I am looking for a teenager with hepatitis C who is willing to speak to a teen I know who is feeling alone, a teen who was recently diagnosed with hepatitis C and doesn’t want anyone to know he/she has it. To protect this teen’s anonymity, I am not even going to disclose gender information in this blog.
Like most children who have hepatitis C, this teen acquired hepatitis C at birth. Teens who are newly infected, usually acquire hepatitis C through injection drug use and other high-risk behaviors.
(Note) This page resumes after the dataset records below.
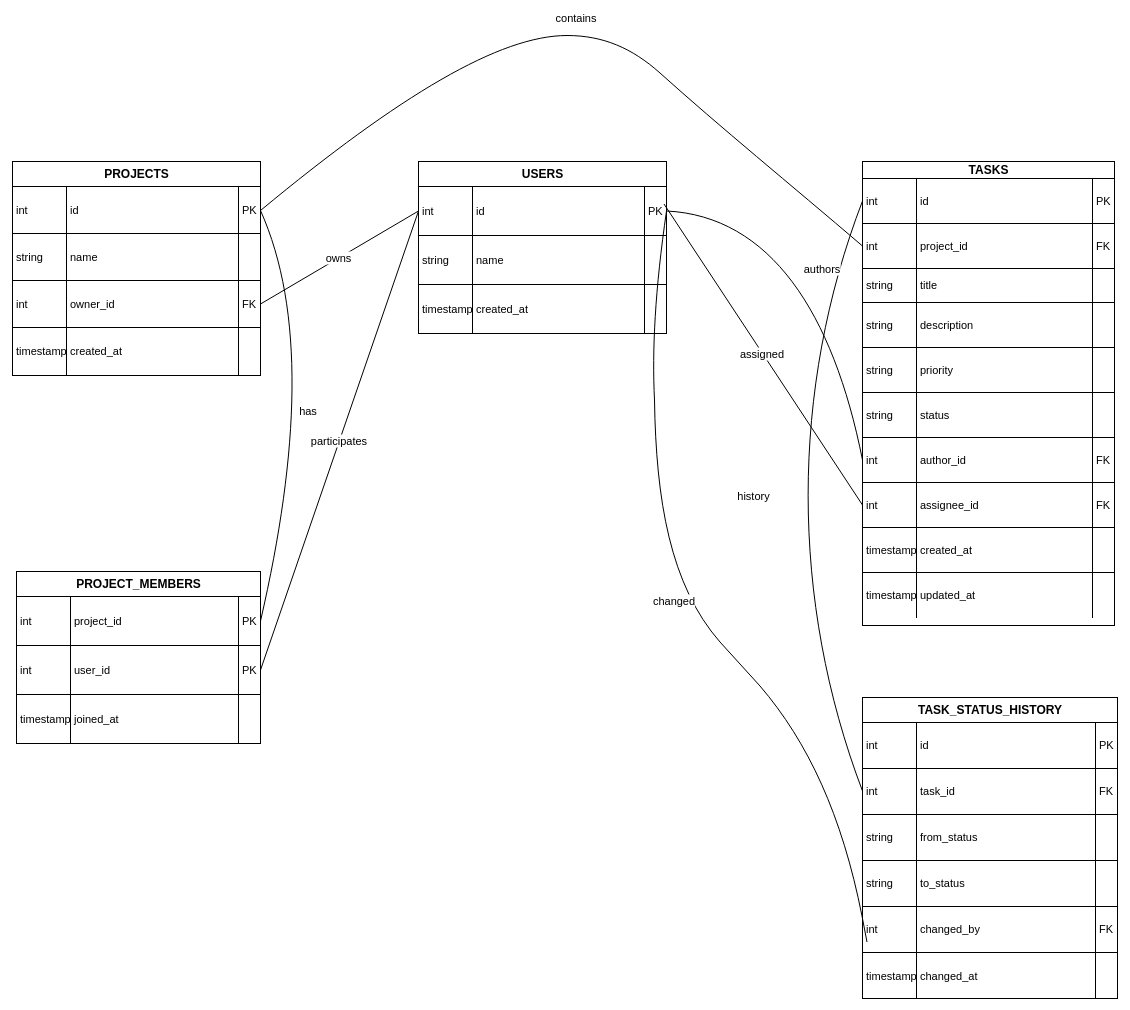
<!DOCTYPE html>
<html lang="en">
<head>
<meta charset="utf-8">
<title>Project tasks entity relationship diagram</title>
<style>
:root { --ink: #000; --paper: #fff; }
* { box-sizing: border-box; margin: 0; padding: 0; }
body { background: var(--paper); color: var(--ink); font: 11px/13px "Liberation Sans", sans-serif; }
.diagram { position: relative; width: 1130px; height: 1010px; overflow: hidden; background: var(--paper); }
.entity { position: absolute; border: 1px solid var(--ink); background: var(--paper); }
.entity h2 { display: flex; align-items: center; justify-content: center; height: var(--head, 25px); border-bottom: 1px solid var(--ink); font-size: 12px; line-height: 14px; }
.field { display: grid; grid-template-columns: 54px 1fr 21px; height: var(--row); border-bottom: 1px solid var(--ink); }
.field:last-child { border-bottom: 0; }
.field span { display: flex; align-items: center; min-width: 0; padding-left: 3px; white-space: nowrap; border-right: 1px solid var(--ink); }
.field span:last-child { border-right: 0; }
.projects { left: 12px; top: 161px; width: 249px; height: 215px; --row: 47px; }
.users { left: 418px; top: 161px; width: 249px; height: 173px; --row: 49px; }
.tasks { left: 862px; top: 161px; width: 253px; height: 465px; --head: 17px; --row: 45px; }
.tasks .short { height: 34px; }
.members { left: 16px; top: 571px; width: 245px; height: 173px; --row: 49px; }
.history { left: 862px; top: 697px; width: 256px; height: 302px; --row: 46px; }
.relations { position: absolute; left: 0; top: 0; fill: none; stroke: var(--ink); stroke-width: 1; }
.label { position: absolute; transform: translate(-50%, -50%); background: var(--paper); white-space: nowrap; }
</style>
</head>
<body>
<main class="diagram">
  <section class="entity projects">
    <h2>PROJECTS</h2>
    <div class="field"><span>int</span><span>id</span><span>PK</span></div>
    <div class="field"><span>string</span><span>name</span><span></span></div>
    <div class="field"><span>int</span><span>owner_id</span><span>FK</span></div>
    <div class="field"><span>timestamp</span><span>created_at</span><span></span></div>
  </section>

  <section class="entity users">
    <h2>USERS</h2>
    <div class="field"><span>int</span><span>id</span><span>PK</span></div>
    <div class="field"><span>string</span><span>name</span><span></span></div>
    <div class="field"><span>timestamp</span><span>created_at</span><span></span></div>
  </section>

  <section class="entity tasks">
    <h2>TASKS</h2>
    <div class="field"><span>int</span><span>id</span><span>PK</span></div>
    <div class="field"><span>int</span><span>project_id</span><span>FK</span></div>
    <div class="field short"><span>string</span><span>title</span><span></span></div>
    <div class="field"><span>string</span><span>description</span><span></span></div>
    <div class="field"><span>string</span><span>priority</span><span></span></div>
    <div class="field"><span>string</span><span>status</span><span></span></div>
    <div class="field"><span>int</span><span>author_id</span><span>FK</span></div>
    <div class="field"><span>int</span><span>assignee_id</span><span>FK</span></div>
    <div class="field"><span>timestamp</span><span>created_at</span><span></span></div>
    <div class="field"><span>timestamp</span><span>updated_at</span><span></span></div>
  </section>

  <section class="entity members">
    <h2>PROJECT_MEMBERS</h2>
    <div class="field"><span>int</span><span>project_id</span><span>PK</span></div>
    <div class="field"><span>int</span><span>user_id</span><span>PK</span></div>
    <div class="field"><span>timestamp</span><span>joined_at</span><span></span></div>
  </section>

  <section class="entity history">
    <h2>TASK_STATUS_HISTORY</h2>
    <div class="field"><span>int</span><span>id</span><span>PK</span></div>
    <div class="field"><span>int</span><span>task_id</span><span>FK</span></div>
    <div class="field"><span>string</span><span>from_status</span><span></span></div>
    <div class="field"><span>string</span><span>to_status</span><span></span></div>
    <div class="field"><span>int</span><span>changed_by</span><span>FK</span></div>
    <div class="field"><span>timestamp</span><span>changed_at</span><span></span></div>
  </section>

  <svg class="relations" width="1130" height="1010" viewBox="0 0 1130 1010" aria-hidden="true">
    <path id="contains" d="M260.5 210.5C400 95 500 35.5 567 35.5C603 35.5 632 48 660 73C720 127 790 184 862.5 246"/>
    <path id="has" d="M260.5 210.5C305 310 300 450 260.5 621"/>
    <line id="owns" x1="260.5" y1="304" x2="418.5" y2="211"/>
    <line id="participates" x1="418.5" y1="211" x2="260.5" y2="670"/>
    <path id="authors" d="M666.5 211C770 216 833 312 862.5 460"/>
    <line id="assigned" x1="664" y1="204" x2="862.5" y2="505"/>
    <path id="changed" d="M666.5 211C655 290 652 350 654.5 400C656 500 670 585 720 642L760 686C808 742 842 815 862 916L867 942"/>
    <path id="task-history" d="M862.5 201C790 390 790 600 862.5 791"/>
  </svg>

  <span class="label" style="left:576px;top:18px">contains</span>
  <span class="label" style="left:338.5px;top:258px">owns</span>
  <span class="label" style="left:308px;top:411px">has</span>
  <span class="label" style="left:339px;top:441px">participates</span>
  <span class="label" style="left:822px;top:269px">authors</span>
  <span class="label" style="left:762px;top:354px">assigned</span>
  <span class="label" style="left:753.5px;top:496px">history</span>
  <span class="label" style="left:674px;top:601px">changed</span>
</main>
</body>
</html>
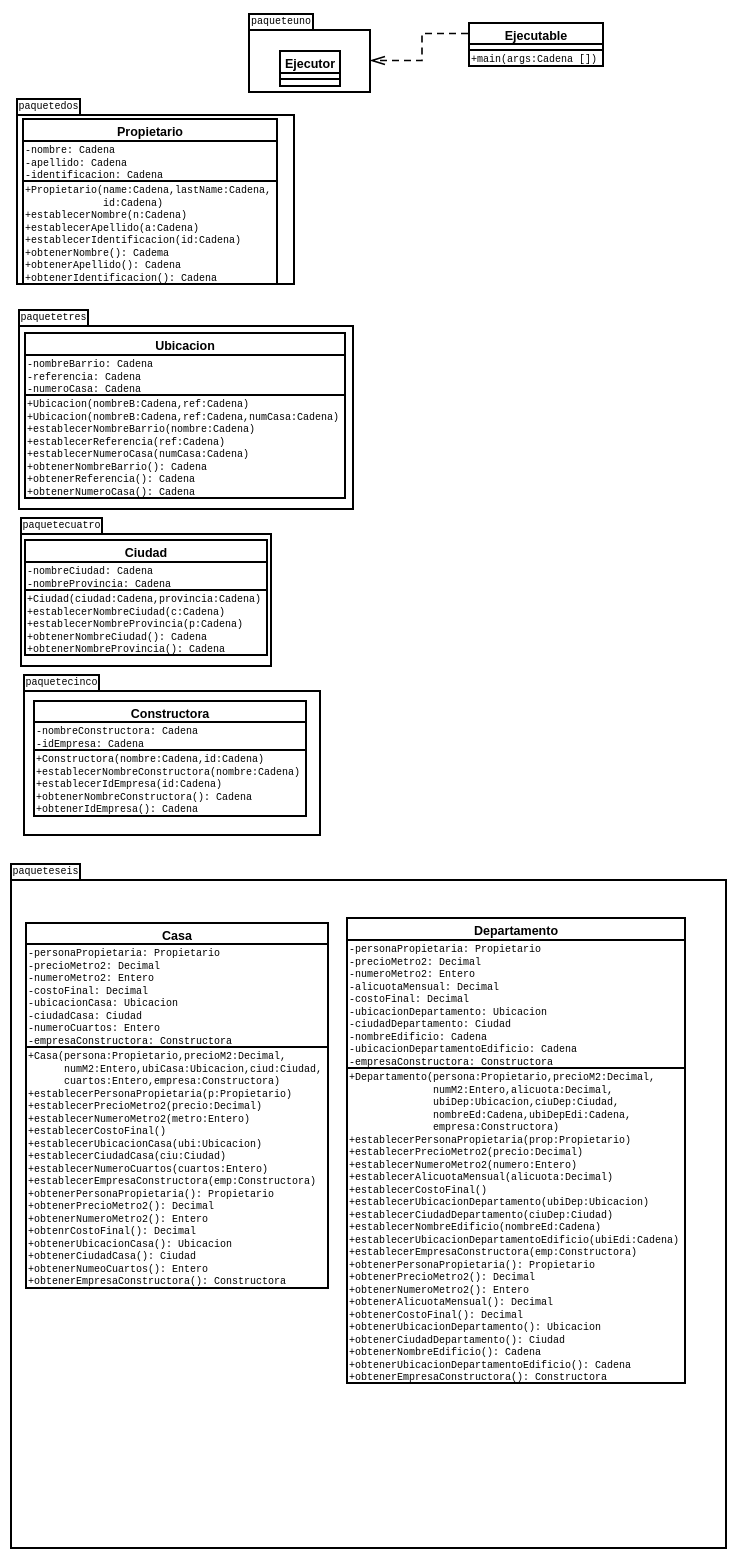
<!DOCTYPE html>
<html lang="es">
<head>
<meta charset="utf-8">
<title>Diagrama de clases</title>
<style>
:root { --paper: #fff; --ink: #000; --line: 2px solid var(--ink); }
* { box-sizing: border-box; margin: 0; }
html, body { width: 736px; height: 1562px; overflow: hidden; background: var(--paper); }
.diagram { position: relative; width: 736px; height: 1562px; color: var(--ink); }
.package, .class {
  position: absolute; left: var(--x); top: var(--y); width: var(--w); height: var(--h);
  border: var(--line); background: var(--paper);
}
.tab {
  position: absolute; left: -2px; top: -18px; width: var(--tab); height: 18px;
  border: var(--line); text-align: center; white-space: nowrap;
  font: 400 10px/14px "Liberation Mono", monospace;
}
.class { display: grid; grid-template-rows: var(--title) var(--attrs) minmax(0, 1fr); }
.class h2 {
  border-bottom: var(--line); padding-top: 4px; text-align: center;
  font: 700 12.5px/16px "Liberation Sans", sans-serif;
}
.class pre { padding: 3px 0 0 1px; font: 400 10px/12.5px "Liberation Mono", monospace; }
.class .attributes { border-bottom: var(--line); }
.class .empty { padding: 0; }
.dependency { position: absolute; left: 0; top: 0; fill: none; stroke: var(--ink); stroke-width: 1.6; }
</style>
</head>
<body>
<main class="diagram">

<section class="package" style="--x:248px;--y:29px;--w:123px;--h:64px;--tab:66px">
<div class="tab">paqueteuno</div>
<article class="class" style="--x:29px;--y:19px;--w:62px;--h:37px;--title:22px;--attrs:6px">
<h2>Ejecutor</h2>
<pre class="attributes empty"></pre>
<pre class="operations empty"></pre>
</article>
</section>

<article class="class" style="--x:468px;--y:22px;--w:136px;--h:45px;--title:21px;--attrs:6px">
<h2>Ejecutable</h2>
<pre class="attributes empty"></pre>
<pre class="operations">+main(args:Cadena [])</pre>
</article>

<svg class="dependency" width="736" height="100" viewBox="0 0 736 100" aria-hidden="true">
<polyline points="468,33.5 422,33.5 422,60.5 373,60.5" stroke-dasharray="7 5"/>
<polyline points="385,56.5 372,60.5 385,64.5"/>
</svg>

<section class="package" style="--x:16px;--y:114px;--w:279px;--h:171px;--tab:65px">
<div class="tab">paquetedos</div>
<article class="class" style="--x:4px;--y:2px;--w:256px;--h:167px;--title:22px;--attrs:40px">
<h2>Propietario</h2>
<pre class="attributes">-nombre: Cadena
-apellido: Cadena
-identificacion: Cadena</pre>
<pre class="operations">+Propietario(name:Cadena,lastName:Cadena,
             id:Cadena)
+establecerNombre(n:Cadena)
+establecerApellido(a:Cadena)
+establecerIdentificacion(id:Cadena)
+obtenerNombre(): Cadema
+obtenerApellido(): Cadena
+obtenerIdentificacion(): Cadena</pre>
</article>
</section>

<section class="package" style="--x:18px;--y:325px;--w:336px;--h:185px;--tab:71px">
<div class="tab">paquetetres</div>
<article class="class" style="--x:4px;--y:5px;--w:322px;--h:167px;--title:22px;--attrs:40px">
<h2>Ubicacion</h2>
<pre class="attributes">-nombreBarrio: Cadena
-referencia: Cadena
-numeroCasa: Cadena</pre>
<pre class="operations">+Ubicacion(nombreB:Cadena,ref:Cadena)
+Ubicacion(nombreB:Cadena,ref:Cadena,numCasa:Cadena)
+establecerNombreBarrio(nombre:Cadena)
+establecerReferencia(ref:Cadena)
+establecerNumeroCasa(numCasa:Cadena)
+obtenerNombreBarrio(): Cadena
+obtenerReferencia(): Cadena
+obtenerNumeroCasa(): Cadena</pre>
</article>
</section>

<section class="package" style="--x:20px;--y:533px;--w:252px;--h:134px;--tab:83px">
<div class="tab">paquetecuatro</div>
<article class="class" style="--x:2px;--y:4px;--w:244px;--h:117px;--title:22px;--attrs:28px">
<h2>Ciudad</h2>
<pre class="attributes">-nombreCiudad: Cadena
-nombreProvincia: Cadena</pre>
<pre class="operations">+Ciudad(ciudad:Cadena,provincia:Cadena)
+establecerNombreCiudad(c:Cadena)
+establecerNombreProvincia(p:Cadena)
+obtenerNombreCiudad(): Cadena
+obtenerNombreProvincia(): Cadena</pre>
</article>
</section>

<section class="package" style="--x:23px;--y:690px;--w:298px;--h:146px;--tab:77px">
<div class="tab">paquetecinco</div>
<article class="class" style="--x:8px;--y:8px;--w:274px;--h:117px;--title:21px;--attrs:28px">
<h2>Constructora</h2>
<pre class="attributes">-nombreConstructora: Cadena
-idEmpresa: Cadena</pre>
<pre class="operations">+Constructora(nombre:Cadena,id:Cadena)
+establecerNombreConstructora(nombre:Cadena)
+establecerIdEmpresa(id:Cadena)
+obtenerNombreConstructora(): Cadena
+obtenerIdEmpresa(): Cadena</pre>
</article>
</section>

<section class="package" style="--x:10px;--y:879px;--w:717px;--h:670px;--tab:71px">
<div class="tab">paqueteseis</div>
<article class="class" style="--x:13px;--y:41px;--w:304px;--h:367px;--title:21px;--attrs:103px">
<h2>Casa</h2>
<pre class="attributes">-personaPropietaria: Propietario
-precioMetro2: Decimal
-numeroMetro2: Entero
-costoFinal: Decimal
-ubicacionCasa: Ubicacion
-ciudadCasa: Ciudad
-numeroCuartos: Entero
-empresaConstructora: Constructora</pre>
<pre class="operations">+Casa(persona:Propietario,precioM2:Decimal,
      numM2:Entero,ubiCasa:Ubicacion,ciud:Ciudad,
      cuartos:Entero,empresa:Constructora)
+establecerPersonaPropietaria(p:Propietario)
+establecerPrecioMetro2(precio:Decimal)
+establecerNumeroMetro2(metro:Entero)
+establecerCostoFinal()
+establecerUbicacionCasa(ubi:Ubicacion)
+establecerCiudadCasa(ciu:Ciudad)
+establecerNumeroCuartos(cuartos:Entero)
+establecerEmpresaConstructora(emp:Constructora)
+obtenerPersonaPropietaria(): Propietario
+obtenerPrecioMetro2(): Decimal
+obtenerNumeroMetro2(): Entero
+obtenrCostoFinal(): Decimal
+obtenerUbicacionCasa(): Ubicacion
+obtenerCiudadCasa(): Ciudad
+obtenerNumeoCuartos(): Entero
+obtenerEmpresaConstructora(): Constructora</pre>
</article>

<article class="class" style="--x:334px;--y:36px;--w:340px;--h:467px;--title:22px;--attrs:128px">
<h2>Departamento</h2>
<pre class="attributes">-personaPropietaria: Propietario
-precioMetro2: Decimal
-numeroMetro2: Entero
-alicuotaMensual: Decimal
-costoFinal: Decimal
-ubicacionDepartamento: Ubicacion
-ciudadDepartamento: Ciudad
-nombreEdificio: Cadena
-ubicacionDepartamentoEdificio: Cadena
-empresaConstructora: Constructora</pre>
<pre class="operations">+Departamento(persona:Propietario,precioM2:Decimal,
              numM2:Entero,alicuota:Decimal,
              ubiDep:Ubicacion,ciuDep:Ciudad,
              nombreEd:Cadena,ubiDepEdi:Cadena,
              empresa:Constructora)
+establecerPersonaPropietaria(prop:Propietario)
+establecerPrecioMetro2(precio:Decimal)
+establecerNumeroMetro2(numero:Entero)
+establecerAlicuotaMensual(alicuota:Decimal)
+establecerCostoFinal()
+establecerUbicacionDepartamento(ubiDep:Ubicacion)
+establecerCiudadDepartamento(ciuDep:Ciudad)
+establecerNombreEdificio(nombreEd:Cadena)
+establecerUbicacionDepartamentoEdificio(ubiEdi:Cadena)
+establecerEmpresaConstructora(emp:Constructora)
+obtenerPersonaPropietaria(): Propietario
+obtenerPrecioMetro2(): Decimal
+obtenerNumeroMetro2(): Entero
+obtenerAlicuotaMensual(): Decimal
+obtenerCostoFinal(): Decimal
+obtenerUbicacionDepartamento(): Ubicacion
+obtenerCiudadDepartamento(): Ciudad
+obtenerNombreEdificio(): Cadena
+obtenerUbicacionDepartamentoEdificio(): Cadena
+obtenerEmpresaConstructora(): Constructora</pre>
</article>
</section>

</main>
</body>
</html>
Tattoo and piercing parties have been in the news recently as other potential arenas for hepatitis C exposure, although there are no data on these.
It is estimated that there are 23,000 to 46,000 children in the US with hepatitis C. According to the American Liver Foundation, the majority of hepatitis C-positive children have “mild liver disease with upwards of 80% with minimal to no scarring of the liver (fibrosis) by 18 years of age. A subset of children, 20-25% can have more aggressive disease and can develop advanced scarring of the liver (cirrhosis) as early as 8 years of age. While hepatitis C is the leading indication for liver transplantation in adults, it is a very rare indication for liver transplantation in children.”
Adolescents who acquire hepatitis C by high-risk behaviors have outcomes that are similar to that of adults. Many will go on to develop chronic liver disease with cirrhosis in 20-30 years.
I am not worried about the liver health of the teen that contacted me. I am more concerned about his/her psychological health. Adolescence is difficult enough without the additional burden of hepatitis C and its stigma. A friend would help.
The rest of you: Let’s raise awareness and cure hepatitis C so we don’t have to subject our youth to this. Haven’t we lost enough?